Vesla Weaver's picture
Associate Professor Political Science and African American Studies
Address: 
115 Prospect St, New Haven, CT 06511
Education
Ph.D. in joint programs of Government and Social Policy, Harvard University
 
Personal Web Site
 
Academia.com Website
 
 
 
Bio

Vesla Mae Weaver joined the faculty at Yale University in Political Science and African American Studies in 2012 and is the founding director of the ISPS Center for the Study of Inequality (I-CSI). Weaver is broadly interested in understanding racial inequality in the United States, how state policies shape citizenship, and the political causes and consequences of the growth of the criminal justice system in the United States. Her newest book with Amy Lerman, Arresting Citizenship: The Democratic Consequences of American Crime Control, is concerned with the effects of increasing punishment and surveillance in America on democratic inclusion, particularly for the black urban poor. She is also the author of Frontlash: Civil Rights, the Carceral State, and the Transformation of American Politics (under contract with Cambridge), which uncovers a connection between the movement for civil rights and the development of punitive criminal justice. Weaver is also the co-author of Creating a New Racial Order, which explores how multiracialism, immigration, the genomics revolution, and generational changes are reshaping the racial order in the United States (with Professors Jennifer Hochschild and Traci Burch). Weaver’s research has been supported by fellowships from the Russell Sage Foundation, National Science Foundation, the Ford Foundation, and the Brookings Institution.
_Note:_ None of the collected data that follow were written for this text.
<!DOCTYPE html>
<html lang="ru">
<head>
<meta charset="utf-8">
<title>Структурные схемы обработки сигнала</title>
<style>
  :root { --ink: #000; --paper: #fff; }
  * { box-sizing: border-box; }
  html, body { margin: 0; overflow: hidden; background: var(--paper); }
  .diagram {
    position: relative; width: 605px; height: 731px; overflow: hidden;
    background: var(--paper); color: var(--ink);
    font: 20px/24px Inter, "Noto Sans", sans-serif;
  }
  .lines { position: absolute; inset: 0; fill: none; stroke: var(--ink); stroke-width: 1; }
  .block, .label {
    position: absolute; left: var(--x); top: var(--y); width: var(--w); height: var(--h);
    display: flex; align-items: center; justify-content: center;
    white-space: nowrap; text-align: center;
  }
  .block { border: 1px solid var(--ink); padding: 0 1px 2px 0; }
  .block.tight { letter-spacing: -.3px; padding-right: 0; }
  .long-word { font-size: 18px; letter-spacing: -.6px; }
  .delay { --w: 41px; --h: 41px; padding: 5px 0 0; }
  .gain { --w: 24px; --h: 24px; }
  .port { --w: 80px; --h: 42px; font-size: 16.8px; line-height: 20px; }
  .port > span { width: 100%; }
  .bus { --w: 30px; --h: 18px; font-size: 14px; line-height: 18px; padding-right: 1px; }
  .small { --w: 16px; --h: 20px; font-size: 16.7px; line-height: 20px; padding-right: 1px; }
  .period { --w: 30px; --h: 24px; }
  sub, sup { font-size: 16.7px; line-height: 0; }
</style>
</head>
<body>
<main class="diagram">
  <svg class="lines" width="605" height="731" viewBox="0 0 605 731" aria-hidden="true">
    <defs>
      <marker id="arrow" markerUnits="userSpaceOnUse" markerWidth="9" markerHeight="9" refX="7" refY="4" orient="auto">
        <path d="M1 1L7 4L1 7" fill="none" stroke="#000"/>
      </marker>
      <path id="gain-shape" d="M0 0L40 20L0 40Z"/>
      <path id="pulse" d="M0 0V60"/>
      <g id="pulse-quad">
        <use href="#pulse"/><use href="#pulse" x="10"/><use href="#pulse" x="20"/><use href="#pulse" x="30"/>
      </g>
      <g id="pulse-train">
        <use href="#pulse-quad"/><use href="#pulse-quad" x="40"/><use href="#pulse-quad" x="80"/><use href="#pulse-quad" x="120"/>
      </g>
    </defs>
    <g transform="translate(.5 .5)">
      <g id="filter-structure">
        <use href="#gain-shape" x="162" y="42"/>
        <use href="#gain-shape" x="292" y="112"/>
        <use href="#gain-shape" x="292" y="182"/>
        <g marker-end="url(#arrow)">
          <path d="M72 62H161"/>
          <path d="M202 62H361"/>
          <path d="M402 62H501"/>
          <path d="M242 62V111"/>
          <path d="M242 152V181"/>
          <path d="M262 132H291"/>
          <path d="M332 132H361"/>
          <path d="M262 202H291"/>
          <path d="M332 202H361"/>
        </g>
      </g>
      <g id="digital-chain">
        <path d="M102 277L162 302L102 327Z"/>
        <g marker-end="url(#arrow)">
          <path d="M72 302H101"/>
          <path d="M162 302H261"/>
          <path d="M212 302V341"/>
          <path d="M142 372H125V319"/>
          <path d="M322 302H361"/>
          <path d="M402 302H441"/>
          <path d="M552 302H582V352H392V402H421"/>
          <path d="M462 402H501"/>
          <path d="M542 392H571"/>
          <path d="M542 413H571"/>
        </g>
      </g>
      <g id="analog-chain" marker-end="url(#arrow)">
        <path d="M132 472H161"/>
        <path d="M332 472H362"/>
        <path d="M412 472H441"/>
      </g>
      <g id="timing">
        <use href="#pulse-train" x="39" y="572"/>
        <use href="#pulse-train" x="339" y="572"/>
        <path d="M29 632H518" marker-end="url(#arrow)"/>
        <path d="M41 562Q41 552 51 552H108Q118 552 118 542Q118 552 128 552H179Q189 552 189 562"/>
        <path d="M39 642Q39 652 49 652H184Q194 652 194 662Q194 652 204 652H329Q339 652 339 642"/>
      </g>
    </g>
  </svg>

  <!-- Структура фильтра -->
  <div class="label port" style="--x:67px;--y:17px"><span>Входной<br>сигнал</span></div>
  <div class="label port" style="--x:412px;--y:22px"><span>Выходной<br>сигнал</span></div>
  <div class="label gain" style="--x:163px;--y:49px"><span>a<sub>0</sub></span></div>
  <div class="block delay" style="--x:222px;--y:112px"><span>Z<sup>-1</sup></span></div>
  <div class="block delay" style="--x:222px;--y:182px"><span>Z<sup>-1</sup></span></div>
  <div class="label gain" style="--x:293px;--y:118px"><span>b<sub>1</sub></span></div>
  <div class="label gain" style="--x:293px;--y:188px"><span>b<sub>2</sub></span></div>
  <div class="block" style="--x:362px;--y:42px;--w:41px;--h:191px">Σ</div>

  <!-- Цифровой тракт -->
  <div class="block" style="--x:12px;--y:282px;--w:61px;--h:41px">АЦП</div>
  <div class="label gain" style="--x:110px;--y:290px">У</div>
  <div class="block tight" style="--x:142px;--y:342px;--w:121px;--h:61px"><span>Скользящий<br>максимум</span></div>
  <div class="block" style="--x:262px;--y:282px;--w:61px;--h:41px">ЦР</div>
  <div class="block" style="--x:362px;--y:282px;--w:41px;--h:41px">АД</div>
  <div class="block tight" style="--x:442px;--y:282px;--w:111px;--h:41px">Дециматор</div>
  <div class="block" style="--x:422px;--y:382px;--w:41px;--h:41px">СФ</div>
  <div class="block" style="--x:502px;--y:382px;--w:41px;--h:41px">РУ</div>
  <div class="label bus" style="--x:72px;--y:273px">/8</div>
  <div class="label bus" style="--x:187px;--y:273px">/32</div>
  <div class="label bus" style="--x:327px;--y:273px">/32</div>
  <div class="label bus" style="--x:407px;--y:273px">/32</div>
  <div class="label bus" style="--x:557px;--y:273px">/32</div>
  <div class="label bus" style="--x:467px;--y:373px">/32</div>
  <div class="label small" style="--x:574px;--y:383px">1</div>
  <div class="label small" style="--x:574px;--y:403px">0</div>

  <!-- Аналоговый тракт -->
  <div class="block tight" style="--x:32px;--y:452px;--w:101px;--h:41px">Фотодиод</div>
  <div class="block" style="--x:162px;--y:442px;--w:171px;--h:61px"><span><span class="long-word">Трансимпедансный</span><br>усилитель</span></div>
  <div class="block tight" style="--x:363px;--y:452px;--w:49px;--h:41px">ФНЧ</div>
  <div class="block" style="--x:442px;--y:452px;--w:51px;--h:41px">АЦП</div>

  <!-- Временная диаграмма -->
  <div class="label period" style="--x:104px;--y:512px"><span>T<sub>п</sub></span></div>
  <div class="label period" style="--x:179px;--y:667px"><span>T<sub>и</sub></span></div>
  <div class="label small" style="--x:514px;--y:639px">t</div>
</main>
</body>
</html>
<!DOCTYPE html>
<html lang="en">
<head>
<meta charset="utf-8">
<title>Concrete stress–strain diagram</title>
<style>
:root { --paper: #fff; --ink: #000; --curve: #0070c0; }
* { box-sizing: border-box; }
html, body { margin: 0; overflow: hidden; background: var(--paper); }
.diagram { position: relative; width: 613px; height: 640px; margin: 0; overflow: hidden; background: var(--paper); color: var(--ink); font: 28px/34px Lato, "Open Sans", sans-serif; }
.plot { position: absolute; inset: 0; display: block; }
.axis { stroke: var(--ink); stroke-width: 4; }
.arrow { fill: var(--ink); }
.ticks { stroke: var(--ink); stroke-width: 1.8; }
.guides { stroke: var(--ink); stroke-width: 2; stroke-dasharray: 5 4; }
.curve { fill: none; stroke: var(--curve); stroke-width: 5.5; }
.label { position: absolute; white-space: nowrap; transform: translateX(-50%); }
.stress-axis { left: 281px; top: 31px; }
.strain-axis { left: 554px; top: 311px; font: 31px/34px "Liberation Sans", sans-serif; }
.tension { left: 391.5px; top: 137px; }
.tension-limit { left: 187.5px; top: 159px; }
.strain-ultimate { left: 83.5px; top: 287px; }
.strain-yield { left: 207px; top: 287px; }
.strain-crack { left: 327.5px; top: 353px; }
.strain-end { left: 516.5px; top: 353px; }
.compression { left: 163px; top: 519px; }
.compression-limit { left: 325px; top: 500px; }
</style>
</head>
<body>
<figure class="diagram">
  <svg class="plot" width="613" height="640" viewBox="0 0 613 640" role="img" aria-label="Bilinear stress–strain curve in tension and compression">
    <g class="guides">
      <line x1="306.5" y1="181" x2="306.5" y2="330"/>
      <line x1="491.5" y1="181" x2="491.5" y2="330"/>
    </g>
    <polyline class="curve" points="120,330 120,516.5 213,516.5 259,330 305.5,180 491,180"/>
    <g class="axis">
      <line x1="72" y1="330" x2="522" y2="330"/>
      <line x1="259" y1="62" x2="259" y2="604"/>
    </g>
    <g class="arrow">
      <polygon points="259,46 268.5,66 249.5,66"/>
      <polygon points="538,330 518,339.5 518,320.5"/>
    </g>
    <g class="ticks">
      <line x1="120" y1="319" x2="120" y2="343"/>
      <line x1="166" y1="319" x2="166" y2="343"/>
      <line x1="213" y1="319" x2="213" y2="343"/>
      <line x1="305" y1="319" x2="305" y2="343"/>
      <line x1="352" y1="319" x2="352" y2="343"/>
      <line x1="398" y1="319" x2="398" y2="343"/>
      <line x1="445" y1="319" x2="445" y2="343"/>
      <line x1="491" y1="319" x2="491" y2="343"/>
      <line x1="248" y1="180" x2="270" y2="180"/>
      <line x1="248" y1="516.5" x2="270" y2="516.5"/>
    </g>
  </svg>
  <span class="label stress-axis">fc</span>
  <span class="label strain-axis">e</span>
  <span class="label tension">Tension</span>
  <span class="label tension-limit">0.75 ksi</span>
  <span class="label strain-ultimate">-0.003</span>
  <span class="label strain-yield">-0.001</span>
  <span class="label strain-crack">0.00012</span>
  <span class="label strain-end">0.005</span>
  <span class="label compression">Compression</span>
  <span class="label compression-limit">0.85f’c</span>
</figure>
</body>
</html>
She currently serves on the Harvard/NIJ Executive Session on Community Corrections, the APSA Presidential Taskforce on Racial Inequality in the Americas, the Center for Community Change’s Good Jobs for All initiative, and the Yale Faculty Senate.  She is at work on a new project on the politics of intra-racial class inequality with Jennifer Hochschild and another that will map patterns of citizenship and governance across cities and neighborhoods called the Faces of American Democracy.

Articles

Public Talks & Interviews

Academic Articles

Awards

  • APSA 2014 Best Book in Urban Politics - “Arresting Citizenship: The Democratic Consequences of American Crime Control.”
  • Russell Sage Foundation award for a project on intra-racial inequality
  • Selected to be an Andrew Carnegie Fellow 2016

For office hours, click here.